(Records from a data collection)
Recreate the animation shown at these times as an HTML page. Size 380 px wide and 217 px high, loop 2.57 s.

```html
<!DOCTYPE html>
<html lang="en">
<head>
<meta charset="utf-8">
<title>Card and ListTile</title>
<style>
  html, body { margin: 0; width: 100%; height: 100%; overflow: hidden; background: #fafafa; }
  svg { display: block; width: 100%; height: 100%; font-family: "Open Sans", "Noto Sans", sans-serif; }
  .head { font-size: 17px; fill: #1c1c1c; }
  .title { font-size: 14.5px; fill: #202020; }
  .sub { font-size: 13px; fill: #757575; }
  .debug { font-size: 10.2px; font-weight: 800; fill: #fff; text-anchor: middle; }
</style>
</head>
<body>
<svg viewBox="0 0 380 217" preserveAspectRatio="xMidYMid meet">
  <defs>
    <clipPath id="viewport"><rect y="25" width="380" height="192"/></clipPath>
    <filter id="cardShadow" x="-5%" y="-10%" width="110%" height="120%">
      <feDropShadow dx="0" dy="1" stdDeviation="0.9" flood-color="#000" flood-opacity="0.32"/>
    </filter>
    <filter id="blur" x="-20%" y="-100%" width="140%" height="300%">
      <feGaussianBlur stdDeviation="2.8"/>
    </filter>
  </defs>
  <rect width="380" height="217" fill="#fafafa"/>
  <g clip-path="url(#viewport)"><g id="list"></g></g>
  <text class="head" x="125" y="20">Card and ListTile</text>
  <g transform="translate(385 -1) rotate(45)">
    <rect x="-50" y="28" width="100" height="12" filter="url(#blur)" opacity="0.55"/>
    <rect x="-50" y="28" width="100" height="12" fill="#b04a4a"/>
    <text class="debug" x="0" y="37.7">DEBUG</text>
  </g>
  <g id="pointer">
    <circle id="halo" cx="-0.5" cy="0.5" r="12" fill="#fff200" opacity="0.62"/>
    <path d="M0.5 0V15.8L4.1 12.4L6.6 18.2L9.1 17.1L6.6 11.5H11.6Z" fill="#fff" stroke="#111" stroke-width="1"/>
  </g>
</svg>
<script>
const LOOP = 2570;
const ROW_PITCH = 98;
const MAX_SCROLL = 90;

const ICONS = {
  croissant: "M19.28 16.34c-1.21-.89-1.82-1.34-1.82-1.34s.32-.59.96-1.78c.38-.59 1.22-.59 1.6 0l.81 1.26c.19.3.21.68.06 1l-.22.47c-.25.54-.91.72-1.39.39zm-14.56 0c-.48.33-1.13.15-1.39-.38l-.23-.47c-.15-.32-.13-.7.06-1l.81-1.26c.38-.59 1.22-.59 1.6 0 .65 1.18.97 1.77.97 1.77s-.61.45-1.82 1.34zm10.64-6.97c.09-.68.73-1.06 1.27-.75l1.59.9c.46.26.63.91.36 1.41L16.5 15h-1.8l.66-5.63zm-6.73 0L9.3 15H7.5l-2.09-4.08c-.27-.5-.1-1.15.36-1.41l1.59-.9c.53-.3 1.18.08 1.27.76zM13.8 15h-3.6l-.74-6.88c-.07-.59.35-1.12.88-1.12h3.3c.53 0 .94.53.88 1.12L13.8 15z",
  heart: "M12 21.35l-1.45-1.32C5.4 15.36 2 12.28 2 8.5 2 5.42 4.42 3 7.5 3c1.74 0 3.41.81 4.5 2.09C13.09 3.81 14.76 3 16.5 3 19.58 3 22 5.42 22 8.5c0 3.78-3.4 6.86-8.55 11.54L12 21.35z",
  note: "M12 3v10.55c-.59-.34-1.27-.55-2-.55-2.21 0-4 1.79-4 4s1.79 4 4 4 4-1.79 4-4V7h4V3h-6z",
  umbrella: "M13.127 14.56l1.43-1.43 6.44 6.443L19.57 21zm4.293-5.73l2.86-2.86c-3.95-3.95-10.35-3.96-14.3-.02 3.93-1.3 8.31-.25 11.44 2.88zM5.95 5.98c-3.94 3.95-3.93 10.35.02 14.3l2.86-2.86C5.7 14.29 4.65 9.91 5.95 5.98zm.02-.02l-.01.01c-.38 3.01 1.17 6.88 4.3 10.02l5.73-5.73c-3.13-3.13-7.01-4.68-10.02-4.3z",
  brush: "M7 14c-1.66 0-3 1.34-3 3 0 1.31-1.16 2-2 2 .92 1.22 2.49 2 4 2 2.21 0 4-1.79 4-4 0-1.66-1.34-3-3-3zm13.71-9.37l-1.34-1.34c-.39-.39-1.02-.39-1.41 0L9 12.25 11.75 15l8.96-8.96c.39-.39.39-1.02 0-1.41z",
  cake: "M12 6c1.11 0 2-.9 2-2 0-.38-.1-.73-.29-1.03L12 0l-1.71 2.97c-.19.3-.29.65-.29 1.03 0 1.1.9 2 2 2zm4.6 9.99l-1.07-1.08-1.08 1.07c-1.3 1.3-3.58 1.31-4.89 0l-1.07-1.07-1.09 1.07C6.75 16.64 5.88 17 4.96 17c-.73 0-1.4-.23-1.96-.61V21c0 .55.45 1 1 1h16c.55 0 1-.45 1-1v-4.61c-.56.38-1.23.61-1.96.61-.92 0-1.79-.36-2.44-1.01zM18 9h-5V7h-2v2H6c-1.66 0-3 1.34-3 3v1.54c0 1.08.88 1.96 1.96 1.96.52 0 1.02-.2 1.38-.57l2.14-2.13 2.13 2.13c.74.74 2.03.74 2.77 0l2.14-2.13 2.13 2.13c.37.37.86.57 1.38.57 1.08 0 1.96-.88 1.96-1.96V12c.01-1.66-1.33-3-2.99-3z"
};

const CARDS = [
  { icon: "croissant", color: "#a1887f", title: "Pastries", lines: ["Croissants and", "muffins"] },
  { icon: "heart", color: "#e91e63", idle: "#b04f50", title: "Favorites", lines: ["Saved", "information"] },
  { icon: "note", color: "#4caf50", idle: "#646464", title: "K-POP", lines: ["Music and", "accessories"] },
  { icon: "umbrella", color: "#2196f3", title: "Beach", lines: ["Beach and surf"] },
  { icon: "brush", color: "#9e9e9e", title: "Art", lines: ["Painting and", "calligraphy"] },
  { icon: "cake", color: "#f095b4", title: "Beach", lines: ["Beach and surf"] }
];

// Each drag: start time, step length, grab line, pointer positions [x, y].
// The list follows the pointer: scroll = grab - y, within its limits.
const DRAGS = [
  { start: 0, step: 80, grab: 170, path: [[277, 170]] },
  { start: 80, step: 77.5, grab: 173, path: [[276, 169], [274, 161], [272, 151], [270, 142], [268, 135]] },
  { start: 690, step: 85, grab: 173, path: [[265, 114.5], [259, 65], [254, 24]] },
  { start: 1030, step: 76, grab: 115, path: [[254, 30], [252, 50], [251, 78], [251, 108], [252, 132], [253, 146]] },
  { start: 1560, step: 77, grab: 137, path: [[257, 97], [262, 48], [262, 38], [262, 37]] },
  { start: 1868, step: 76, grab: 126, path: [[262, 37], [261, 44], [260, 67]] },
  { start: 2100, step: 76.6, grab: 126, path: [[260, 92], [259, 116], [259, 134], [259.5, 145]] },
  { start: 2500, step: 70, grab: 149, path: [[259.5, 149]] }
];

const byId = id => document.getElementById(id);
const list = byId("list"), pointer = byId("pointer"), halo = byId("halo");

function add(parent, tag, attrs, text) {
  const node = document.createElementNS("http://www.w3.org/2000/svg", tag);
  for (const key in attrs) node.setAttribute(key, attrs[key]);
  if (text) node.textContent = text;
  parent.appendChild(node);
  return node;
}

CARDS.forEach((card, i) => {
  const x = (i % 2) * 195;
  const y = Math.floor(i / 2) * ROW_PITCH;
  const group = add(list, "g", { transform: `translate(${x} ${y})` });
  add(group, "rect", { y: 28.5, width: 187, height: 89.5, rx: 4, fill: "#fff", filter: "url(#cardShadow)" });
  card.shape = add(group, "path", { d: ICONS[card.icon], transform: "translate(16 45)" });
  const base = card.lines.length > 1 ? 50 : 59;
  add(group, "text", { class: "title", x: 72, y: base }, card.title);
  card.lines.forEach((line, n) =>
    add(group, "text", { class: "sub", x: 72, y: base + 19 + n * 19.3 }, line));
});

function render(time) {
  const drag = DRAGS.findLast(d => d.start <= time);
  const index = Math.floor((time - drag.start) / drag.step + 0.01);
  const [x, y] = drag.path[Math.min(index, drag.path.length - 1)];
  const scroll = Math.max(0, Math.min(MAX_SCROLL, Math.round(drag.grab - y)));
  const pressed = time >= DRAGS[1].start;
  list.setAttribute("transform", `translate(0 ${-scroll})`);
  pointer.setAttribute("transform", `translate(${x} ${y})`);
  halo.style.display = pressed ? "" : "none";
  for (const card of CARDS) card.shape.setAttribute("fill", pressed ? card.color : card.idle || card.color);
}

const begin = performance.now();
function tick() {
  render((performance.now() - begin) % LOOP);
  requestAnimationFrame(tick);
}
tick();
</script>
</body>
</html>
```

Task to carry out:
Count each line above in which the string "filter" appears, then state only the total.

Result:
6